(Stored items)
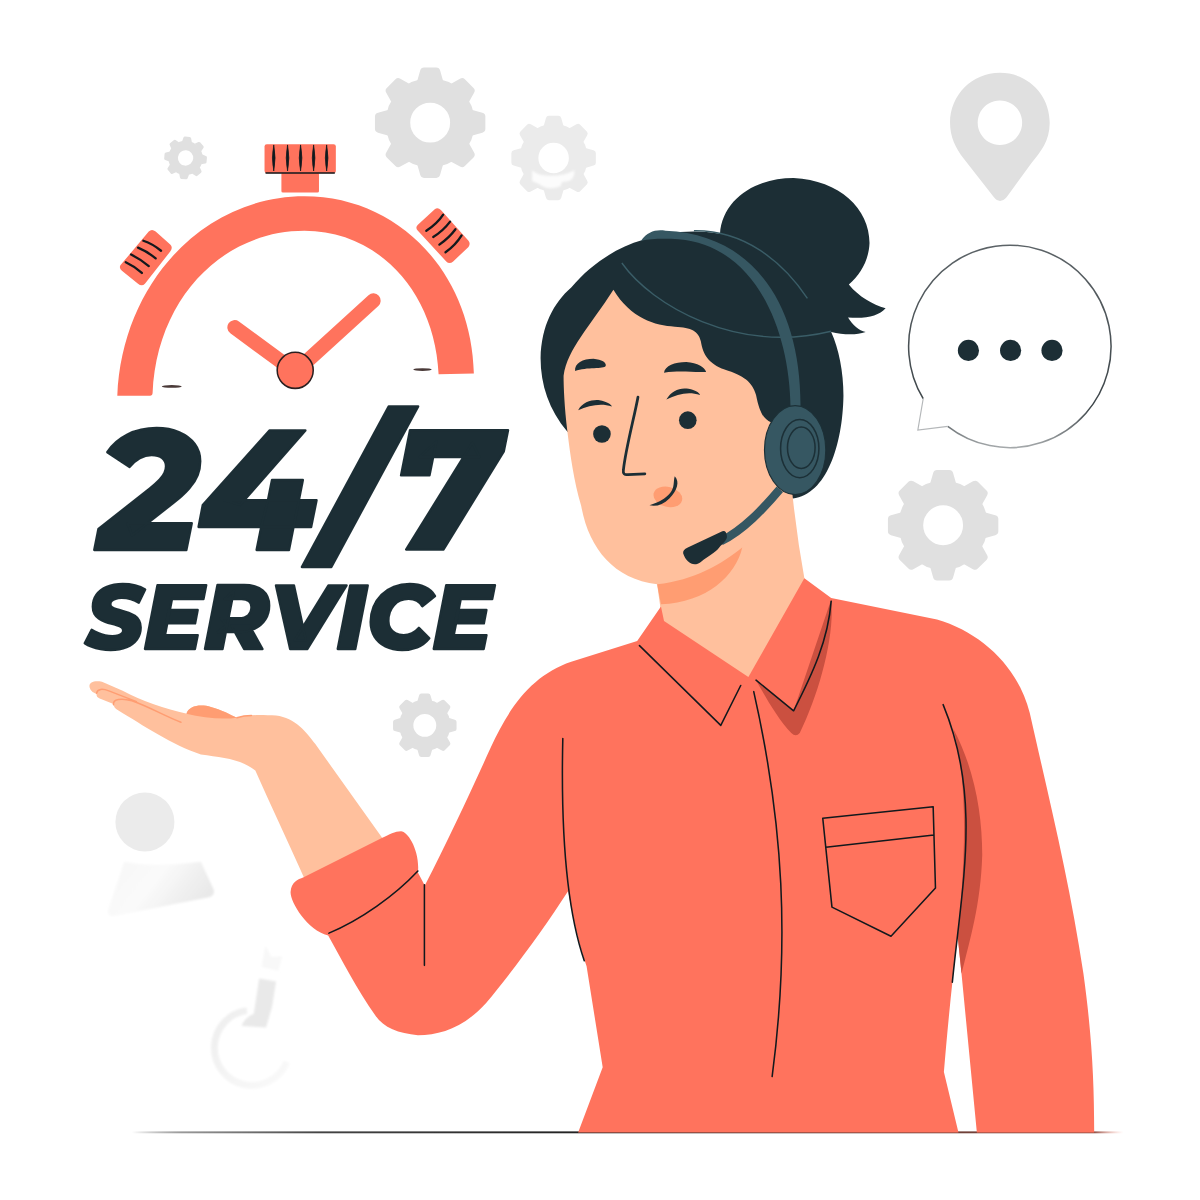
<!DOCTYPE html>
<html lang="en">
<head>
<meta charset="utf-8">
<title>24/7 Service</title>
<link rel="stylesheet" href="https://fonts.googleapis.com/css2?family=Montserrat:ital,wght@1,800&display=swap">
<style>
  :root {
    --paper: #ffffff;
    --ink: #1c2e35;
    --line: #12191d;
    --coral: #ff735d;
    --coral-shade: #cb5040;
    --skin: #ffc09d;
    --skin-shade: #ff9d72;
    --teal: #365762;
    --teal-line: #1c3037;
    --grey: #e0e0e0;
    --grey-light: #ebebeb;
  }
  html, body { margin: 0; padding: 0; background: var(--paper); overflow: hidden; }
  .canvas { display: block; width: 1200px; height: 1200px; background: var(--paper); }
  .headline text {
    font-family: "Montserrat", sans-serif;
    font-weight: 800;
    font-style: italic;
    fill: var(--ink);
    stroke: var(--ink);
    stroke-width: 3;
    stroke-linejoin: round;
  }
  .headline .hours { font-size: 222px; }
  .headline .service { font-size: 117px; }
  .coral { fill: var(--coral); }
  .coral-shade { fill: var(--coral-shade); }
  .skin { fill: var(--skin); }
  .skin-shade { fill: var(--skin-shade); }
  .ink { fill: var(--ink); }
  .teal { fill: var(--teal); }
  .grey { fill: var(--grey); color: var(--grey); }
  .grey-light { fill: var(--grey-light); color: var(--grey-light); }
  .seam { fill: none; stroke: var(--line); stroke-width: 2; stroke-linejoin: round; stroke-linecap: round; }
  .crease { fill: var(--line); }
  .hand-stroke { fill: none; stroke: var(--coral); stroke-width: 19; stroke-linecap: round; }
</style>
</head>
<body>
<svg class="canvas" viewBox="0 0 1565 1565" role="img" aria-label="Support agent with headset presenting 24/7 service">
  <defs>
    <path id="tooth" d="M-17 -54 L-13 -68 Q-12 -72 -8 -72 L8 -72 Q12 -72 13 -68 L17 -54 Z"/>
    <g id="gear">
      <circle r="42" fill="none" stroke="currentColor" stroke-width="32"/>
      <use href="#tooth"/>
      <use href="#tooth" transform="rotate(45)"/>
      <use href="#tooth" transform="rotate(90)"/>
      <use href="#tooth" transform="rotate(135)"/>
      <use href="#tooth" transform="rotate(180)"/>
      <use href="#tooth" transform="rotate(225)"/>
      <use href="#tooth" transform="rotate(270)"/>
      <use href="#tooth" transform="rotate(315)"/>
    </g>
    <path id="ridge" d="M0 -17 Q3.400 0 0 17 Q-3.400 0 0 -17 Z" stroke="#12191d" stroke-width="1"/>
    <linearGradient id="ground-fade" x1="172" x2="1465" y1="0" y2="0" gradientUnits="userSpaceOnUse">
      <stop offset="0" stop-color="#777" stop-opacity="0"/>
      <stop offset=".05" stop-color="#999"/>
      <stop offset=".19" stop-color="#444"/>
      <stop offset=".45" stop-color="#222"/>
      <stop offset=".97" stop-color="#8a4a40"/>
      <stop offset="1" stop-color="#ff9d8c" stop-opacity="0"/>
    </linearGradient>
    <linearGradient id="bust-fade" x1="0" y1="0" x2="1" y2=".4">
      <stop offset="0" stop-color="#f7f7f7"/>
      <stop offset=".5" stop-color="#fafafa"/>
      <stop offset="1" stop-color="#e9e9e9"/>
    </linearGradient>
    <linearGradient id="wrench-fade" x1="0" y1="0" x2="1" y2="1">
      <stop offset="0" stop-color="#eeeeee"/>
      <stop offset="1" stop-color="#fafafa"/>
    </linearGradient>
    <linearGradient id="bubble-line" x1="0" y1="0" x2="0" y2="1">
      <stop offset="0" stop-color="#5c6367"/>
      <stop offset=".8" stop-color="#3d4549"/>
      <stop offset="1" stop-color="#a5a9ab"/>
    </linearGradient>
    <filter id="soften" x="-10%" y="-10%" width="120%" height="120%"><feGaussianBlur stdDeviation="1.500"/></filter>
  </defs>

  <!-- Background icons -->
  <g class="background-icons">
    <g class="grey">
      <use href="#gear" transform="translate(561 160)"/>
      <use href="#gear" transform="translate(1230 685)"/>
      <use href="#gear" transform="translate(554 946) scale(.575)"/>
      <use href="#gear" transform="translate(242 206) rotate(5) scale(.385)"/>
      <path class="location-pin" fill-rule="evenodd" d="M1304 95 C1341 95 1369 124 1369 160 C1369 184 1357 198 1345 213 L1313 257 Q1304 267 1296 257 L1257 207 C1246 193 1239 178 1239 160 C1239 124 1268 95 1304 95 Z M1304 131 a29 29 0 1 0 .1 0 Z"/>
    </g>
    <g class="grey-light">
      <use href="#gear" transform="translate(722 206) scale(.765)"/>
      <path d="M694 222 Q700 228 712 229 Q733 231 749 222 Q750 238 733 237 L731 243 Q714 249 703 240 L694 236 Z" fill="#fff" opacity=".85" filter="url(#soften)"/>
      <circle class="user-head" cx="189" cy="1072" r="38.500"/>
    </g>
    <path class="user-bust" d="M162 1124 Q200 1132 262 1124 L279 1161 Q280 1167 274 1170 L147 1195 Q140 1195 141 1187 Z" fill="url(#bust-fade)" filter="url(#soften)"/>
    <g class="wrench" filter="url(#soften)">
      <path d="M346 1233 L354 1248 L368 1247 L363 1266 L341 1261 Z" fill="#f8f8f8"/>
      <path d="M338 1276 L360 1280 L355 1312 L347 1340 L315 1338 Q318 1328 331 1322 Z" fill="#e9e9e9"/>
      <path d="M322 1318 A49 49 0 1 0 374 1385" fill="none" stroke="url(#wrench-fade)" stroke-width="9"/>
    </g>
  </g>

  <!-- Speech bubble -->
  <g class="speech-bubble">
    <path d="M1204 520 A132 132 0 1 1 1236 556" fill="none" stroke="url(#bubble-line)" stroke-width="2"/>
    <path d="M1204 520 L1197 561 L1236 556" fill="none" stroke="#b4b7b9" stroke-width="1.500"/>
    <g class="ink">
      <circle cx="1263" cy="457" r="13.800"/>
      <circle cx="1318" cy="457" r="13.800"/>
      <circle cx="1372" cy="457" r="13.800"/>
    </g>
  </g>

  <!-- Stopwatch -->
  <g class="stopwatch">
    <path class="coral" d="M153 516 C159 370 265 256 397 256 C519 256 615 355 618 487 L572 488 C567 380 493 301 397 301 C290 301 204 390 199 513 Q199 516 196 516 Z"/>
    <rect class="coral" x="345" y="188" width="93" height="38" rx="3"/>
    <rect class="coral" x="367" y="225" width="49" height="26" rx="2"/>
    <path class="seam" d="M347 225.500 H436"/>
    <g class="crease">
      <use href="#ridge" x="357" y="206"/>
      <use href="#ridge" x="375" y="206"/>
      <use href="#ridge" x="392" y="206"/>
      <use href="#ridge" x="409" y="206"/>
      <use href="#ridge" x="426" y="206"/>
    </g>
    <path class="coral" d="M157 346 L194 302 Q198 298 203 302 L222 319 Q226 323 222 328 L189 370 Q185 374 180 370 L159 353 Q155 350 157 346 Z"/>
    <path class="coral" d="M575 274 L611 314 Q614 318 611 322 L591 341 Q586 345 582 341 L545 301 Q541 297 545 293 L567 273 Q571 270 575 274 Z"/>
    <g fill="none" stroke="#12191d" stroke-width="3" stroke-linecap="round">
      <path d="M187 314 Q199 318 210 327 M180 323 Q192 328 203 337 M171 332 Q183 338 194 347 M164 342 Q175 347 185 356"/>
      <path d="M578 280 Q570 292 556 301 M587 289 Q578 301 565 309 M594 299 Q586 310 573 319 M602 307 Q594 320 581 329"/>
    </g>
    <path class="hand-stroke" d="M306 427 L385 485"/>
    <path class="hand-stroke" d="M487 392 L385 485"/>
    <circle class="coral" cx="385" cy="483" r="23.500" stroke="#2a1f20" stroke-width="2"/>
    <ellipse cx="224" cy="504" rx="13" ry="1.800" fill="#4a3a38"/>
    <ellipse cx="551" cy="482" rx="12" ry="1.800" fill="#4a3a38"/>
  </g>

  <!-- Headline -->
  <g class="headline">
    <text class="hours" x="128" y="717" textLength="522" lengthAdjust="spacingAndGlyphs">24/7</text>
    <text class="service" x="112" y="847" textLength="530" lengthAdjust="spacingAndGlyphs">SERVICE</text>
  </g>

  <!-- Ground -->
  <rect class="ground" x="172" y="1475.500" width="1293" height="2.500" fill="url(#ground-fade)"/>

  <!-- Support agent -->
  <g class="agent">
    <g class="head">
      <path class="ink" d="M740 563 C716 535 705 502 705 467 C706 425 722 395 745 375 C770 345 805 322 838 313 C870 302 905 299 939 305 C942 260 985 232 1035 232 C1095 235 1134 272 1134 317 C1133 340 1122 358 1107 371 C1120 387 1138 397 1155 402 C1146 412 1130 416 1106 414 C1112 424 1120 431 1129 433 C1115 438 1098 436 1084 433 C1094 455 1100 485 1100 516 C1099 580 1078 645 1034 650 L900 650 Z"/>
      <path class="skin" d="M800 378 C822 415 855 425 880 426 C902 427 911 432 914 445 C917 463 924 474 945 482 C970 490 981 498 986 515 C990 535 995 547 1006 551 L1033 640 Q1039 700 1050 760 L976 884 L864 812 L857 762 C800 755 768 715 758 660 C748 625 744 595 740 563 C736 530 735 505 735 490 C740 455 770 425 800 378 Z"/>
      <path class="skin-shade" d="M857 762 C905 757 942 735 968 714 C960 750 922 786 862 788 Z"/>
      <path d="M811 343 C850 398 960 462 1084 432 M905 301 C970 300 1020 340 1053 389" fill="none" stroke="#3a5d67" stroke-width="1.800"/>

      <g class="face">
        <path class="ink" d="M750 484 C749 474 760 468 774 468 C785 469 791 473 790 477 C788 482 765 478 750 484 Z"/>
        <path class="ink" d="M866 486 C867 477 880 472 895 472 C910 473 919 479 921 485 C905 486 888 483 866 486 Z"/>
        <path class="ink" d="M754 535 C760 524 772 521 782 522 C791 524 797 527 798 530 C783 525 768 529 754 535 Z"/>
        <path class="ink" d="M869 521 C876 509 887 505 898 507 C907 509 912 512 913 515 C897 510 884 514 869 521 Z"/>
        <circle class="ink" cx="785" cy="566" r="11.500"/>
        <circle class="ink" cx="897" cy="548" r="11.500"/>
        <path d="M832 518 C827 545 816 585 813 613 Q812 620 819 619 L841 618" fill="none" stroke="#1c2e35" stroke-width="3.600" stroke-linecap="round" stroke-linejoin="round"/>
        <ellipse class="skin-shade" cx="871" cy="648" rx="19" ry="13" transform="rotate(14 871 648)"/>
        <path class="ink" d="M880 621 C887 628 883 640 873 650 C865 658 856 661 847 659 C860 655 868 650 874 643 C880 636 878 627 880 621 Z"/>
      </g>

      <g class="headset">
        <path class="teal" d="M836 314 C845 302 855 299 868 301 C985 306 1045 400 1044 532 L1031 532 C1030 430 985 320 885 312 C867 311 850 311 836 314 Z"/>
        <ellipse class="teal" cx="1037" cy="587" rx="40" ry="58" stroke="#1c3037" stroke-width="1.500"/>
        <g fill="none" stroke="#1c3037" stroke-width="2">
          <ellipse cx="1043" cy="585" rx="25" ry="38"/>
          <ellipse cx="1045" cy="584" rx="18" ry="27"/>
        </g>
        <path d="M1017 638 C995 664 970 691 940 706" fill="none" stroke="#365762" stroke-width="11"/>
        <path class="ink" d="M897 714 L942 693 Q947 691 948 699 C949 704 942 709 938 714 C933 721 922 726 914 733 C905 740 895 734 891 722 Q890 717 897 714 Z"/>
      </g>
    </g>

    <g class="forearm">
      <path class="skin" d="M117 897 C115 890 122 887 133 889 L160 901 C185 915 215 924 244 931 C246 920 262 918 275 922 C290 926 300 932 309 936 C325 931 345 933 360 933 C385 936 400 955 411 970 L500 1095 L398 1148 C375 1097 353 1050 333 1005 C315 990 290 988 262 984 C225 972 185 945 155 927 Q148 923 148 918 L130 911 Q125 909 126 905 C120 903 118 900 117 897 Z"/>
      <path class="skin-shade" d="M243 931 C246 920 262 918 275 922 C290 926 300 932 309 936 C290 939 265 936 243 931 Z"/>
      <path d="M126 904 C127 898 134 898 142 901 L178 915 M148 919 C147 912 158 910 172 914 C195 922 215 934 236 942 M309 936 Q318 933 328 933" fill="none" stroke="#ff9d72" stroke-width="2" stroke-linecap="round"/>
    </g>

    <g class="shirt">
      <path class="coral" d="M396 1144 L498 1093 C508 1088 515 1084 523 1084 C532 1084 548 1110 545 1138 L554 1155 C585 1095 615 1030 640 975 C665 920 695 880 745 863 L831 836 L862 791 L866 810 L976 883 L1049 754 L1084 780 L1222 808 C1280 825 1328 870 1343 930 C1370 1050 1395 1150 1413 1270 C1424 1350 1427 1410 1427 1477 L1274 1477 L1254 1270 L1249 1221 C1241 1285 1235 1350 1231 1398 L1250 1477 L754 1477 L786 1392 L765 1260 C752 1222 746 1190 741 1162 C710 1210 670 1265 634 1308 C605 1340 575 1350 545 1350 C520 1348 500 1340 490 1325 C465 1290 445 1250 428 1220 C400 1213 378 1175 379 1163 C380 1150 388 1147 396 1144 Z"/>
      <path class="coral-shade" d="M1084 782 C1089 830 1068 905 1043 956 Q1038 962 1032 956 C1015 938 1000 912 986 887 L1035 927 Z"/>
      <path class="coral-shade" d="M1243 950 C1270 1000 1281 1060 1281 1115 C1279 1180 1265 1225 1254 1270 L1249 1221 C1256 1150 1266 1030 1243 950 Z"/>

      <g class="seam">
        <path class="collar" d="M834 842 L940 946 L966 894 M986 887 L1035 927 C1060 878 1080 835 1084 784"/>
        <path class="pocket" d="M1073 1067 L1217 1052 L1220 1158 L1162 1221 L1085 1183 Z M1077 1105 L1218 1089"/>
        <path class="cuff-seam" d="M429 1217 C470 1200 515 1168 545 1136"/>
        <path class="elbow-crease" d="M553.500 1154 V1259"/>
        <path class="placket" d="M983 902 C1022 1075 1030 1230 1007 1404"/>
        <path class="side-crease" d="M734 963 C732 1050 735 1175 762 1253"/>
        <path class="arm-crease" d="M1230 919 C1280 1040 1255 1150 1242 1281"/>
      </g>
    </g>
  </g>
</svg>
</body>
</html>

_PROBLEM TO SOLVE:_
Please set down exactly the lines running from the one with "1217 C470 1200" to the last line of the entries above, both of them included, and no others.

_OUTPUT FOR THIS EXERCISE:_
        <path class="cuff-seam" d="M429 1217 C470 1200 515 1168 545 1136"/>
        <path class="elbow-crease" d="M553.500 1154 V1259"/>
        <path class="placket" d="M983 902 C1022 1075 1030 1230 1007 1404"/>
        <path class="side-crease" d="M734 963 C732 1050 735 1175 762 1253"/>
        <path class="arm-crease" d="M1230 919 C1280 1040 1255 1150 1242 1281"/>
      </g>
    </g>
  </g>
</svg>
</body>
</html>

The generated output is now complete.